A3N: Why did you choose to focus on the Angola 3 case as “lens” to view the use of solitary confinement in US prisons today? What does their case tell us?
AB: It’s unfortunate, but there is no shortage of cases to choose from. I could have selected many other cases, but that was never a consideration. My article was born of a desire to understand the Angola 3 case, based on those lingering questions that remained after I saw the headline about the case years ago. Given this, I never entertained the thought of using any other case as a case study.
Now that the article is complete and the research is done, I am certain I made the right choice in using the Angola 3 case for a case study. I say this because there is nothing in their prison records that could hinder a reasonable mind from seeing the flaws in the current solitary confinement “process” (used for lack of a better word, but with no intention of legitimizing what is happening in American’s penal institutions today).
For example, there are some inmates in prolonged isolation who have recent disciplinary infractions or who have a history of repeated institutional violence or who have medical opinions supporting the housing assignment. In such a case, the average person would not give thought to a conversation about abolishing or modifying the solitary confinement system. In such a case, the average person would dismiss conversations about harm being done to the inmate as being deserved.
In contrast, the facts surrounding the Angola 3’s stay in solitary confinement compel action and challenge silence because there are no recent disciplinary infractions and no medical or psychiatric findings to justify or support the housing assignment. Prison officials have even said that Herman Wallace and Albert Woodfox are not physically dangerous to others and are not an escape risk. Because of this, the Angola 3 case makes for the perfect case study because there are no factual distractions. When you look at their case, you can see the issue without anything obstructing your view.

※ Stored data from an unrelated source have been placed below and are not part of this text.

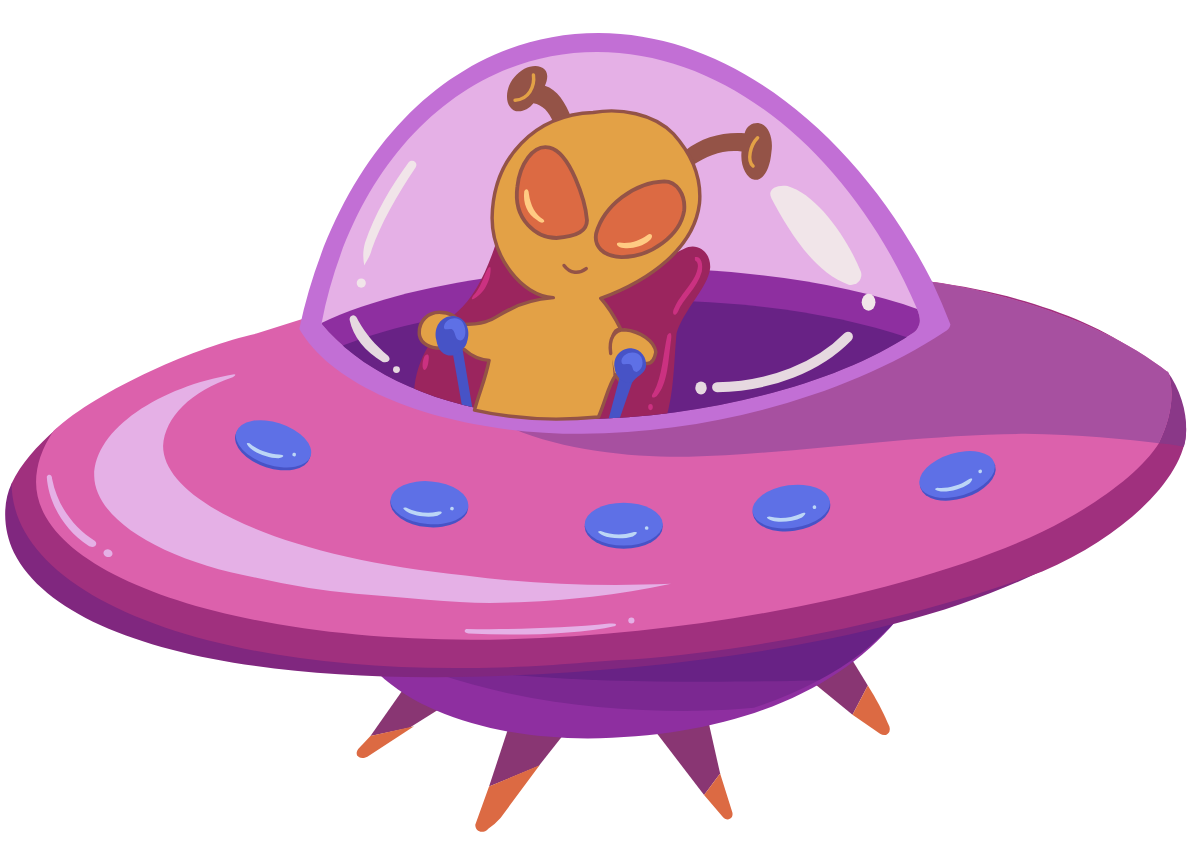
<!DOCTYPE html>
<html lang="en">
<head>
<meta charset="utf-8">
<title>Alien in a flying saucer</title>
<style>
:root {
  --paper: #ffffff;
  --pink: #dc61ac;
  --pink-shade: #a750a0;
  --rim: #a0307e;
  --rim-shade: #8a3888;
  --underside: #80277f;
  --violet: #8e2fa0;
  --violet-mid: #7b2891;
  --violet-deep: #682285;
  --dome: #c26fd5;
  --glass: #e5b0e6;
  --shine: #f1e5e9;
  --shine-low: #e6d9e0;
  --seat: #9b255e;
  --seat-shine: #cb3181;
  --skin: #e3a146;
  --line: #945347;
  --orange: #dc6a43;
  --cream: #ffcb83;
  --blue: #5e70e6;
  --blue-deep: #4753c6;
  --ice: #bcd6f6;
  --leg: #893673;
}
html, body { margin: 0; width: 1200px; height: 857px; overflow: hidden; background: var(--paper); }
svg { display: block; width: 1200px; height: 857px; }
.pink { fill: var(--pink); } .pink-shade { fill: var(--pink-shade); }
.rim { fill: var(--rim); } .rim-shade { fill: var(--rim-shade); }
.underside { fill: var(--underside); }
.violet { fill: var(--violet); } .violet-mid { fill: var(--violet-mid); } .violet-deep { fill: var(--violet-deep); }
.dome { fill: var(--dome); } .glass { fill: var(--glass); }
.shine { fill: var(--shine); } .shine-low { fill: var(--shine-low); }
.seat { fill: var(--seat); } .seat-shine { fill: var(--seat-shine); }
.skin { fill: var(--skin); stroke: var(--line); stroke-width: 4.5; stroke-linejoin: round; stroke-linecap: round; }
.eye { fill: var(--orange); stroke: var(--line); stroke-width: 5; }
.antenna { fill: var(--line); }
.antenna-line { fill: none; stroke: var(--skin); stroke-width: 4.5; stroke-linecap: round; }
.mouth { fill: none; stroke: var(--line); stroke-width: 4.5; stroke-linecap: round; }
.cream { fill: var(--cream); } .orange { fill: var(--orange); }
.blue { fill: var(--blue); } .blue-deep { fill: var(--blue-deep); } .ice { fill: var(--ice); }
.leg { fill: var(--leg); }
.arc { fill: none; stroke: var(--shine-low); stroke-linecap: round; }
</style>
</head>
<body>
<svg viewBox="0 0 1568 1120" role="img" aria-label="A smiling orange alien steering a pink flying saucer with a glass dome">
  <defs>
    <path id="glass-shape" d="M420 423C460 215 600 68 780 68C960 68 1118 215 1198 403C1203 416 1203 421 1200 427Q1198 433 1190 437C1090 503 920 546 760 548C600 547 480 496 420 423Z"/>
    <clipPath id="inside-dome"><use href="#glass-shape"/></clipPath>
    <path id="deck" d="M70 563C130 508 260 452 335 436L395 417L800 300L1215 368C1340 387 1455 430 1527 487C1535 515 1531 545 1514 580C1490 618 1430 662 1362 695C1200 772 900 836 615 836C300 836 47 750 47 630Q47 597 70 563Z"/>
    <clipPath id="deck-area"><use href="#deck"/></clipPath>
    <g id="button">
      <ellipse class="blue-deep" cy="2" rx="51" ry="29"/>
      <ellipse class="blue" cy="-1" rx="51" ry="28"/>
      <path class="ice" d="M-30 8C-18 13-2 14 11 10C19 8 19 11 12 15C0 19-18 18-27 14Q-38 8-30 8Z"/>
      <circle class="ice" cx="30" cy="4" r="2.4"/>
    </g>
  </defs>

  <g id="legs">
    <path class="leg" d="M526 902L484 962L535 951L572 928Z"/>
    <path class="orange" d="M484 962L468 979C462 987 470 994 480 989L541 949Z"/>
    <path class="leg" d="M664 952L639 1028L704 1001L738 958Z"/>
    <path class="orange" d="M639 1028L621 1078C621 1088 632 1090 638 1083Q647 1077 654 1069L705 1000Z"/>
    <path class="leg" d="M855 954L920 1039L941 1011L925 940Z"/>
    <path class="orange" d="M920 1039L944 1067C949 1074 959 1071 957 1062L941 1011Z"/>
    <path class="leg" d="M1060 890L1114 934L1134 896L1112 860Z"/>
    <path class="orange" d="M1114 934L1150 959C1158 964 1165 957 1162 949Q1150 921 1134 896Z"/>
  </g>

  <g id="belly">
    <path class="violet" d="M480 860L495 881C555 938 660 965 768 965C945 964 1090 910 1172 810Z"/>
    <path class="violet-mid" d="M570 880C680 918 800 930 910 929Q955 928 985 925Q1030 910 1068 890L1100 860Z"/>
    <path class="violet-deep" d="M670 882C800 893 950 892 1070 889C1110 868 1143 842 1172 810Z"/>
  </g>

  <g id="hull">
    <path class="underside" d="M15 632C2 660 5 695 18 722C75 835 300 886 570 885C760 884 990 862 1170 815C1245 796 1310 771 1366 744L1300 600Z"/>
    <path class="rim" d="M15 632C28 605 47 584 74 560L400 417L1215 368C1400 392 1552 470 1550 562C1550 620 1475 698 1362 747C1200 808 1000 848 826 862C770 864 710 873 610 873C260 876 16 775 15 632Z"/>
    <path class="rim-shade" d="M1525 485C1542 508 1551 538 1550 562Q1550 575 1547 584Q1530 580 1505 579Z"/>
    <use href="#deck" class="pink"/>
    <path class="pink-shade" clip-path="url(#deck-area)" d="M670 560C740 590 830 598 900 597C1030 594 1200 567 1340 567C1410 568 1470 574 1520 580L1560 480L1215 340L1000 400Z"/>
    <path class="glass" d="M306 489C210 505 123 560 123 622C124 680 215 733 335 755Q400 770 465 776C530 781 590 788 640 788C730 787 800 779 877 763C780 767 690 763 608 752C370 729 213 655 213 583C215 545 250 511 304 493Q310 489 306 489Z"/>
    <path class="glass" d="M61 623C63 619 68 620 68 626C75 662 97 690 124 707C129 712 122 718 115 713C83 692 63 656 61 623Z"/>
    <ellipse class="glass" cx="141" cy="723" rx="6" ry="5" transform="rotate(15 141 723)"/>
    <path class="glass" d="M609 822C670 823 740 821 796 815Q808 814 804 818C755 829 680 831 612 828Q604 826 609 822Z"/>
    <circle class="glass" cx="825" cy="811" r="4"/>
  </g>

  <g id="hull-buttons">
    <use href="#button" transform="translate(357 581) rotate(18)"/>
    <use href="#button" transform="translate(561 658) rotate(5)"/>
    <use href="#button" transform="translate(815 686)"/>
    <use href="#button" transform="translate(1034 663) rotate(-8)"/>
    <use href="#button" transform="translate(1251 621) rotate(-17)"/>
  </g>

  <g id="dome">
    <path class="dome" d="M391 430C440 200 590 43 782 43C965 43 1128 190 1218 368Q1231 396 1242 424Q1241 430 1234 434C1110 516 930 566 760 567C590 567 440 514 391 430Z"/>
    <use href="#glass-shape" class="glass"/>
    <g clip-path="url(#inside-dome)">
      <path class="violet" d="M410 427C510 376 670 351 820 350C970 350 1110 370 1210 408L1200 560H410Z"/>
      <path class="violet-deep" d="M440 455C540 412 700 392 850 392C990 394 1100 412 1186 441L1100 560H500Z"/>

      <g id="seat">
        <path class="seat" d="M648 318C635 358 618 390 598 407C560 440 540 480 541 520L560 560H866C881 520 880 480 884 436C893 405 926 375 928 350C929 328 910 316 894 325L780 380Z"/>
        <path class="seat-shine" d="M641 350C642 366 632 385 618 391Q615 392 618 387C628 377 632 361 637 352Q640 347 641 350Z"/>
        <path class="seat-shine" d="M908 336C916 334 919 344 917 355C911 377 892 391 886 407C882 415 877 411 881 403C890 382 910 368 912 348Q912 342 908 340Z"/>
        <path class="seat-shine" d="M872 438C876 432 878 436 877 443C873 472 873 501 858 518C852 522 850 518 854 513C866 490 866 464 872 438Z"/>
        <ellipse class="seat-shine" cx="850" cy="532" rx="3" ry="4"/>
        <path class="seat-shine" d="M555 465C560 461 561 465 560 471Q559 480 556 483C551 486 551 472 555 465Z"/>
      </g>
    </g>

    <g id="alien">
      <path class="antenna" d="M723 160C717 146 709 137 697 135C690 144 679 148 671 144C658 136 661 113 672 101C684 86 703 82 712 91C717 97 715 105 712 112C728 117 739 134 747 155Z"/>
      <path class="antenna-line" d="M697 98C699 113 691 130 673 131"/>
      <path class="antenna" d="M895 197C917 179 945 172 973 174C976 164 984 160 992 161C1004 163 1011 181 1008 199C1006 222 997 236 986 235C975 233 967 216 969 198C945 195 925 203 905 216Z"/>
      <path class="antenna-line" d="M990 180C980 190 976 210 984 217"/>

      <path class="skin" d="M607 457C598 451 588 456 578 455C562 456 550 449 548 438C546 419 560 408 574 408Q594 408 603 424C642 424 644 415 665 405C683 395 700 391 723 389C681 387 643 335 643 285C644 205 700 150 775 147C810 141 854 148 880 175C905 203 917 234 914 266C907 324 850 366 785 390C796 402 805 418 811 430C806 430 802 434 800 442L804 491C795 503 791 525 782 545C730 550 672 548 620 536C626 513 634 497 639 471C627 470 617 466 607 457Z"/>
      <path class="skin" d="M798 462C795 442 803 431 816 431C837 433 855 446 857 460C855 471 851 476 844 475L812 500L804 490"/>
      <path d="M800 463L804 487L823 495L843 473L820 450Z" fill="var(--skin)"/>
      <path class="eye" d="M718 193C696 188 679 216 676 244C670 288 702 311 727 311C745 310 767 306 767 288C765 263 745 199 718 193Z"/>
      <path class="eye" d="M868 237C884 237 896 254 894 275C889 307 851 336 812 336C787 335 776 321 779 305C789 269 829 238 868 237Z"/>
      <path class="cream" d="M685 250C687 245 691 247 691 253C693 269 700 281 710 287C714 291 707 293 702 288C689 280 683 266 685 250Z"/>
      <path class="cream" d="M809 317C824 319 836 314 846 307C851 303 855 309 849 314C838 324 820 326 810 323C805 321 805 317 809 317Z"/>
      <path class="mouth" d="M737 347C745 358 757 358 766 351"/>
    </g>

    <g id="control-levers" clip-path="url(#inside-dome)">
      <path class="blue-deep" d="M591 458L604 454L620 550H607Z"/>
      <path class="blue-deep" d="M570 444C566 427 577 412 593 413C608 415 615 430 611 444C608 458 602 455 597 463C588 467 573 465 570 444Z"/>
      <path class="blue" d="M580 427C582 415 599 412 605 422C610 431 609 443 602 445C593 445 596 432 590 430C585 429 580 433 580 427Z"/>
      <path class="blue-deep" d="M810 492L827 497L808 552H794Z"/>
      <path class="blue-deep" d="M803 480C801 465 812 455 825 455C838 456 846 468 844 480C842 489 832 491 826 500C814 502 804 493 803 480Z"/>
      <path class="blue" d="M812 471C814 461 831 456 838 467C842 476 838 484 832 486C825 486 828 477 823 476C818 475 812 479 812 471Z"/>
    </g>

    <g id="glass-highlights">
      <path class="shine" d="M534 212C539 207 547 212 543 219C519 254 497 294 486 325C483 337 478 342 476 347C474 338 474 327 477 317C489 281 511 243 534 212Z"/>
      <circle class="shine" cx="472" cy="370" r="6"/>
      <path class="shine" d="M1008 259C1002 247 1015 241 1029 243C1067 254 1106 309 1125 355C1128 366 1119 374 1109 372C1064 356 1032 304 1008 259Z"/>
      <ellipse class="shine" cx="1135" cy="395" rx="9" ry="11"/>
      <path class="shine-low" d="M459 413C463 410 466 414 468 419C478 437 490 451 507 465C512 470 507 475 500 473C477 460 461 439 457 419Q456 415 459 413Z"/>
      <circle class="shine-low" cx="518" cy="483" r="4.5"/>
      <path class="arc" stroke-width="13" d="M937 506C1008 505 1070 479 1108 440"/>
      <ellipse class="shine-low" cx="916" cy="507" rx="7.500" ry="8.500"/>
    </g>
  </g>
</svg>
</body>
</html>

Playwright Parnell Herbert is also featured on this radio show.